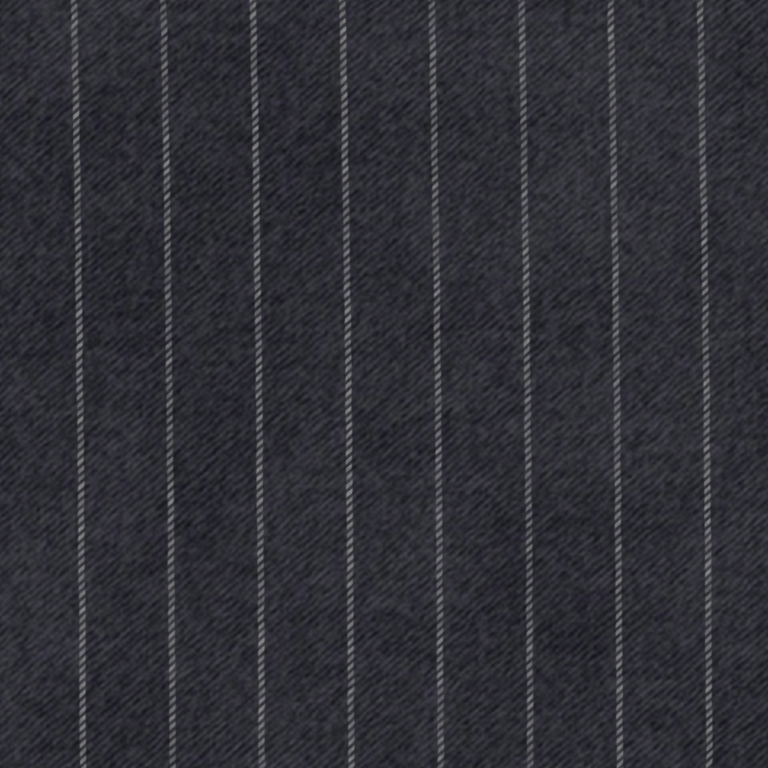
Reproduce this texture procedurally as a three.js fragment shader.

```glsl
// Charcoal twill suiting with eight fine, slightly bowed pinstripes of slanted stitches.
varying vec2 vUv;

const float STRIPE_PITCH = 0.1165;
const float STRIPE_HALF_WIDTH = 0.0046;
const vec2 TWILL_RATE = vec2(-78.0, 92.0);  // ribs across and up the cloth

const vec3 CLOTH = vec3(0.176, 0.177, 0.203);
const vec3 CHALK = vec3(0.47, 0.47, 0.48);

float hash(vec2 p) {
  vec3 q = fract(vec3(p.xyx) * 0.1031);
  q += dot(q, q.yzx + 33.33);
  return fract((q.x + q.y) * q.z);
}

float noise(vec2 p) {
  vec2 cell = floor(p);
  vec2 f = fract(p);
  f = f * f * (3.0 - 2.0 * f);
  float low = mix(hash(cell), hash(cell + vec2(1.0, 0.0)), f.x);
  float high = mix(hash(cell + vec2(0.0, 1.0)), hash(cell + vec2(1.0, 1.0)), f.x);
  return mix(low, high, f.y);
}

// Noise centred on zero
float grain(vec2 p, float seed) {
  return noise(p + 500.0 + seed * 37.0) - 0.5;
}

// Position of the first stripe, bowing left towards the top
float stripeStart(float y) {
  return 0.108 - 0.004 * y - 0.0078 * y * y;
}

// Diagonal ribs with uneven yarn and soft mottling
vec3 twillCloth(vec2 p, float rib) {
  vec2 diagonal = vec2(p.x + p.y, p.y - p.x);
  float ribs = sin(6.28318 * (rib + 0.35 * grain(p * 60.0, 1.0)));
  float strength = 0.024 + 0.02 * grain(p * 35.0, 2.0);
  float yarn = 0.075 * grain(diagonal * vec2(75.0, 150.0), 3.0);
  float fuzz = 0.055 * grain(p * 240.0, 4.0);
  float threads = 0.016 * grain(p * vec2(110.0, 7.0), 5.0)
                + 0.014 * grain(p * vec2(7.0, 110.0), 6.0);
  float mottle = 0.03 * grain(p * 12.0, 7.0) + 0.025 * grain(p * 4.0, 8.0);
  float tint = 0.025 * grain(p * 90.0, 9.0);
  float shade = ribs * strength + yarn + fuzz + threads + mottle;
  return CLOTH + shade + tint * vec3(0.4, -0.2, 1.0);
}

// Coverage of one slanted stitch; offset is the distance from the stripe centre
float stitch(float offset, float rib, float wobble) {
  float side = 1.0 - smoothstep(0.5, 1.25, abs(offset) / STRIPE_HALF_WIDTH);
  float along = abs(fract(rib) - 0.5 + wobble);
  float body = 1.0 - smoothstep(0.12, 0.40, along);
  return side * mix(0.22, 1.0, body);
}

void main() {
  vec2 p = vUv;
  float rib = dot(p, TWILL_RATE);
  vec3 color = twillCloth(p, rib - 0.25);

  // Nearest stripe and the distance to its centre
  float across = (p.x - stripeStart(p.y)) / STRIPE_PITCH;
  float stripe = floor(across + 0.5);
  float offset = (across - stripe) * STRIPE_PITCH;
  offset += 0.0012 * grain(vec2(stripe * 9.0, p.y * 45.0), 10.0);

  // Wear varies by stripe, by stitch and slowly along the length
  float wear = 0.80 + 0.14 * hash(vec2(stripe + 20.0, 3.0));
  wear += 0.30 * (hash(vec2(floor(rib) + 200.0, stripe + 20.0)) - 0.5);
  wear += 0.25 * grain(vec2(stripe * 11.0, p.y * 14.0), 11.0);
  float wobble = 0.12 * grain(p * 70.0, 12.0);
  float cover = clamp(stitch(offset, rib, wobble) * wear, 0.0, 1.0);

  vec3 chalk = CHALK + 0.12 * grain(p * 180.0, 13.0);
  gl_FragColor = vec4(mix(color, chalk, cover), 1.0);
}
```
============================================================
What you return should match the records line for line, minus the pictures.

● **THE ANSWER**
Reproduce this texture procedurally as a three.js fragment shader.

```glsl
// Charcoal twill suiting with eight fine, slightly bowed pinstripes of slanted stitches.
varying vec2 vUv;

const float STRIPE_PITCH = 0.1165;
const float STRIPE_HALF_WIDTH = 0.0046;
const vec2 TWILL_RATE = vec2(-78.0, 92.0);  // ribs across and up the cloth

const vec3 CLOTH = vec3(0.176, 0.177, 0.203);
const vec3 CHALK = vec3(0.47, 0.47, 0.48);

float hash(vec2 p) {
  vec3 q = fract(vec3(p.xyx) * 0.1031);
  q += dot(q, q.yzx + 33.33);
  return fract((q.x + q.y) * q.z);
}

float noise(vec2 p) {
  vec2 cell = floor(p);
  vec2 f = fract(p);
  f = f * f * (3.0 - 2.0 * f);
  float low = mix(hash(cell), hash(cell + vec2(1.0, 0.0)), f.x);
  float high = mix(hash(cell + vec2(0.0, 1.0)), hash(cell + vec2(1.0, 1.0)), f.x);
  return mix(low, high, f.y);
}

// Noise centred on zero
float grain(vec2 p, float seed) {
  return noise(p + 500.0 + seed * 37.0) - 0.5;
}

// Position of the first stripe, bowing left towards the top
float stripeStart(float y) {
  return 0.108 - 0.004 * y - 0.0078 * y * y;
}

// Diagonal ribs with uneven yarn and soft mottling
vec3 twillCloth(vec2 p, float rib) {
  vec2 diagonal = vec2(p.x + p.y, p.y - p.x);
  float ribs = sin(6.28318 * (rib + 0.35 * grain(p * 60.0, 1.0)));
  float strength = 0.024 + 0.02 * grain(p * 35.0, 2.0);
  float yarn = 0.075 * grain(diagonal * vec2(75.0, 150.0), 3.0);
  float fuzz = 0.055 * grain(p * 240.0, 4.0);
  float threads = 0.016 * grain(p * vec2(110.0, 7.0), 5.0)
                + 0.014 * grain(p * vec2(7.0, 110.0), 6.0);
  float mottle = 0.03 * grain(p * 12.0, 7.0) + 0.025 * grain(p * 4.0, 8.0);
  float tint = 0.025 * grain(p * 90.0, 9.0);
  float shade = ribs * strength + yarn + fuzz + threads + mottle;
  return CLOTH + shade + tint * vec3(0.4, -0.2, 1.0);
}

// Coverage of one slanted stitch; offset is the distance from the stripe centre
float stitch(float offset, float rib, float wobble) {
  float side = 1.0 - smoothstep(0.5, 1.25, abs(offset) / STRIPE_HALF_WIDTH);
  float along = abs(fract(rib) - 0.5 + wobble);
  float body = 1.0 - smoothstep(0.12, 0.40, along);
  return side * mix(0.22, 1.0, body);
}

void main() {
  vec2 p = vUv;
  float rib = dot(p, TWILL_RATE);
  vec3 color = twillCloth(p, rib - 0.25);

  // Nearest stripe and the distance to its centre
  float across = (p.x - stripeStart(p.y)) / STRIPE_PITCH;
  float stripe = floor(across + 0.5);
  float offset = (across - stripe) * STRIPE_PITCH;
  offset += 0.0012 * grain(vec2(stripe * 9.0, p.y * 45.0), 10.0);

  // Wear varies by stripe, by stitch and slowly along the length
  float wear = 0.80 + 0.14 * hash(vec2(stripe + 20.0, 3.0));
  wear += 0.30 * (hash(vec2(floor(rib) + 200.0, stripe + 20.0)) - 0.5);
  wear += 0.25 * grain(vec2(stripe * 11.0, p.y * 14.0), 11.0);
  float wobble = 0.12 * grain(p * 70.0, 12.0);
  float cover = clamp(stitch(offset, rib, wobble) * wear, 0.0, 1.0);

  vec3 chalk = CHALK + 0.12 * grain(p * 180.0, 13.0);
  gl_FragColor = vec4(mix(color, chalk, cover), 1.0);
}
```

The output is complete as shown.